Soon after, it was discovered that the registration page was displaying the personal information of players who had already signed up — including usernames, dates of birth, and email addresses.
It's more bad press for a videogame company with an already less-than-stellar reputation amongst gamers.
RELATED: ALMOST THE ENTIRE POPULATION OF ECUADOR HAD ITS DATA LEAKED
EA data leak
As Engadget reports, high-profile, professional, and casual players were all equally affected. EA took down the page 30 minutes after the problem was discovered.
However, the company confirmed that 1,600 players were affected. It is currently taking steps to contact affected users and help protect their accounts.
The data leak comes from a company that is hardly held in high regard by gamers at the time of writing.
Before I get to the absolute farce of that competitive bullshit, when you click the link register for verification you get other people's personal information!!!!!! WTFF, this is a new low even for this joke of a company— Kurt (@Kurt0411Fifa) October 3, 2019
Electronic Arts (EA) has been at the forefront of questionable monetization efforts from videogame companies over the last few years.
The company has previously been called out by a U.S. legislator for its "predatory practices."
Namely, EA has used loot boxes in their games to make gamers pay much more than the original price of a game.

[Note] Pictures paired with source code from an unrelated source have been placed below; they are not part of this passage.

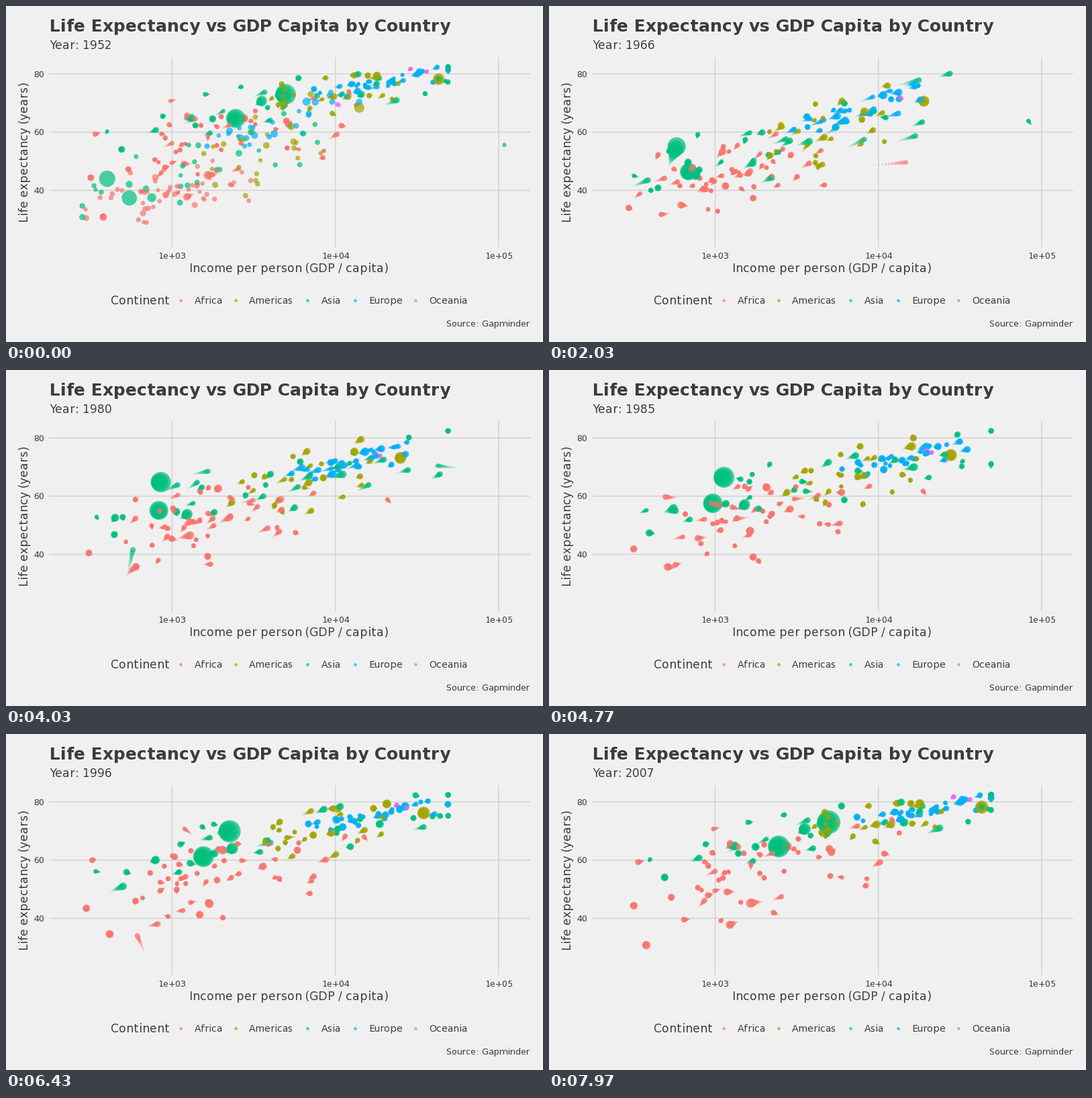
Animation of 800 by 500 pixels, one loop 10000 ms. Source, as a matplotlib script:

```python
import matplotlib.pyplot as plt
import numpy as np
from matplotlib.animation import FuncAnimation
from matplotlib.colors import to_rgb

W, H, DPI = 800, 500, 100
FRAMES, MOVING, WAKE = 300, 240, 12
SURVEYS = np.arange(1952, 2008, 5)
TIME = np.linspace(1952, 2007, MOVING)
INK, PAPER, GRID = "#3c3c3c", "#f0f0f0", "#d2d2d2"

# Trends are given at 1952, 1982 and 2007; income is in powers of ten.
CONTINENTS = {
    "Africa": dict(color="#f8766d", key_x=260, count=50, people=9, young=.26, link=.45,
                   income=(2.99, 3.2, 3.25), income_sd=(.27, .38, .41),
                   life=(39.1, 51.6, 54.8), life_sd=(5, 7, 9)),
    "Americas": dict(color="#a3a500", key_x=341.5, count=24, people=10, young=.45, link=.65,
                     income=(3.49, 3.79, 3.93), income_sd=(.21, .25, .28),
                     life=(53, 66.2, 73.5), life_sd=(9, 6.5, 4.2)),
    "Asia": dict(color="#00bf7d", key_x=449, count=28, people=18, young=.4, link=.75,
                 income=(3.17, 3.62, 3.8), income_sd=(.36, .52, .52),
                 life=(47, 63.5, 71), life_sd=(9, 8, 7.5)),
    "Europe": dict(color="#00b0f6", key_x=519.5, count=30, people=10, young=.8, link=.8,
                   income=(3.69, 4.16, 4.34), income_sd=(.24, .2, .25),
                   life=(64.4, 72.8, 77.6), life_sd=(6, 3, 2.8)),
    "Oceania": dict(color="#e76bf3", key_x=609.5, count=2, people=9, young=.43, link=0,
                    income=(4.01, 4.27, 4.47), income_sd=(.01, .02, .06),
                    life=(69.3, 74.3, 80.7), life_sd=(.2, .4, .5)),
}

# The most recognisable paths: continent, millions of people in 2007,
# then (year, income, life expectancy) at each turn.
LANDMARKS = [
    ("Asia", 1319, [(1952, 400, 44), (1957, 576, 50.5), (1962, 488, 44.5),
                    (1967, 613, 58.4), (1977, 741, 64), (1992, 1656, 68.7),
                    (2007, 4959, 73)]),
    ("Asia", 1110, [(1952, 547, 37.4), (1967, 701, 47.2), (1982, 856, 56.6),
                    (2007, 2452, 64.7)]),
    ("Asia", 224, [(1952, 750, 37.5), (1967, 762, 46), (2007, 3541, 70.7)]),
    ("Asia", 2, [(1952, 108382, 55.6), (1967, 80895, 64.6), (1972, 109348, 67.7),
                 (1982, 31354, 71.3), (2007, 47307, 77.6)]),
    ("Asia", 14, [(1952, 368, 39.4), (1972, 422, 40.3), (1977, 525, 31.2),
                  (1982, 625, 51), (2007, 1714, 59.7)]),
    ("Americas", 301, [(1952, 13990, 68.4), (1967, 19530, 70.8),
                       (2007, 42952, 78.2)]),
    ("Africa", 6, [(1952, 2388, 42.7), (1962, 6757, 47.8), (1967, 18773, 50.2),
                   (1977, 21951, 57.4), (2007, 12057, 74)]),
    ("Africa", 9, [(1952, 493, 40), (1987, 848, 44), (1992, 737, 23.6),
                   (1997, 590, 36.1), (2007, 863, 46.2)]),
]


def px_income(log_income):
    return 247.5 + 243.25 * (log_income - 3)


def px_life(life):
    return 101 + 4.335 * (80 - life)


def trend(values):
    return np.interp(SURVEYS, (1952, 1982, 2007), values)


def drift(rng, count, memory=.985):
    """Standard scores that wander slowly from one survey to the next."""
    score = np.clip(rng.normal(size=count), -2, 2)
    scores = [score]
    for _ in SURVEYS[1:]:
        score = memory * score + np.sqrt(1 - memory ** 2) * rng.normal(size=count)
        scores.append(score)
    return np.array(scores).T


def make_path(years, log_income, life):
    return np.column_stack([px_income(np.interp(TIME, years, log_income)),
                            px_life(np.interp(TIME, years, life))])


def make_radius(people, young):
    return 2.9 + 14.5 * np.sqrt(people * np.linspace(young, 1, MOVING) / 1319)


def build_bubbles():
    rng = np.random.default_rng(12)
    bubbles = []
    for c in CONTINENTS.values():
        wealth, luck = drift(rng, c["count"]), drift(rng, c["count"])
        health = c["link"] * wealth + np.sqrt(1 - c["link"] ** 2) * luck
        incomes = trend(c["income"]) + trend(c["income_sd"]) * wealth
        lives = trend(c["life"]) + trend(c["life_sd"]) * health
        people = np.clip(c["people"] * np.exp(rng.normal(0, 1.1, c["count"])), .3, 150)
        for income, life, crowd in zip(incomes, lives, people):
            bubbles.append((make_path(SURVEYS, np.clip(income, 2.44, 4.69),
                                      np.clip(life, 29, 82.4)),
                            make_radius(crowd, c["young"]), to_rgb(c["color"])))
    for continent, people, stops in LANDMARKS:
        c = CONTINENTS[continent]
        years, income, life = np.array(stops).T
        bubbles.append((make_path(years, np.log10(income), life),
                        make_radius(people, c["young"]), to_rgb(c["color"])))
    order = rng.permutation(len(bubbles))
    xy, radius, colors = zip(*(bubbles[i] for i in order))
    return np.stack(xy, 1), np.stack(radius, 1), np.array(colors)


def area(radius):
    return (2 * np.asarray(radius) * 72 / DPI) ** 2


XY, RADIUS, COLORS = build_bubbles()

# Whole-pixel glyph advances
plt.rcParams.update({"font.family": "DejaVu Sans", "text.hinting_factor": 1})
fig = plt.figure(figsize=(W / DPI, H / DPI), dpi=DPI, facecolor=PAPER)
ax = fig.add_axes([0, 0, 1, 1])
ax.set(xlim=(0, W), ylim=(H, 0))
ax.axis("off")


def label(x, y, text, size, **style):
    return ax.text(x, y, text, fontsize=size * 72 / DPI, color=INK,
                   **{"va": "baseline", **style})


def grid_line(x, y):
    ax.plot(x, y, color=GRID, lw=1.07, zorder=1, snap=False)


for life in (40, 60, 80):
    y = px_life(life)
    grid_line([65, 780], [y, y])
    label(57.5, y + 4.7, str(life), 13, ha="right")
for power in (3, 4, 5):
    x = px_income(power)
    grid_line([x, x], [77, 358.5])
    label(x, 376, f"1e+0{power}", 13, ha="center")

label(65, 38, "Life Expectancy vs GDP Capita by Country", 25, weight="bold")
year_label = label(65, 64, "", 17)
label(421.5, 396, "Income per person (GDP / capita)", 17, ha="center")
label(33, 217.5, "Life expectancy (years)", 17, ha="center",
      rotation=90, rotation_mode="anchor")
label(156, 444, "Continent", 17)
label(780.5, 477, "Source: Gapminder", 13, ha="right")
for name, c in CONTINENTS.items():
    ax.scatter(c["key_x"], 438, s=area(2.3), color=c["color"], alpha=.7, lw=0)
    label(c["key_x"] + 20.7, 443, name, 14)

bubbles = ax.scatter([], [], lw=0, zorder=3)


def update(frame):
    now = min(frame, MOVING - 1)
    ages = np.arange(WAKE - 1, -1, -1)
    past = (now - ages) % MOVING
    strength = 1 - ages / WAKE
    radius = .7 + (RADIUS[past] - .7) * strength[:, None] ** 1.5
    alpha = np.repeat(.7 * strength, len(COLORS))
    bubbles.set_offsets(XY[past].reshape(-1, 2))
    bubbles.set_sizes(area(radius).ravel())
    bubbles.set_facecolors(np.column_stack([np.tile(COLORS, (WAKE, 1)), alpha]))
    year_label.set_text(f"Year: {round(TIME[now])}")
    return bubbles, year_label


anim = FuncAnimation(fig, update, frames=FRAMES, interval=10000 / FRAMES,
                     repeat=True, repeat_delay=0)
plt.show()
```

For example, in videogame Star Wars Battlefront II, players could spend countless hours doing repetitive tasks in order to unlock series staple Darth Vader, or they could pay to unlock him. The practice has been dubbed "pay to win."
When these monetization strategies were called out, EA tried to simply rebrand loot boxes and sell them under a different name.
Speaking about the leaked data incident, Ray Walsh, Digital Privacy Expert at Proprivacy.com, said, "it is unclear at this time whether updating the password for your account will help, but users are advised to do so as a precaution, as well as keeping an eye on any bank accounts that may be linked to their player IDs."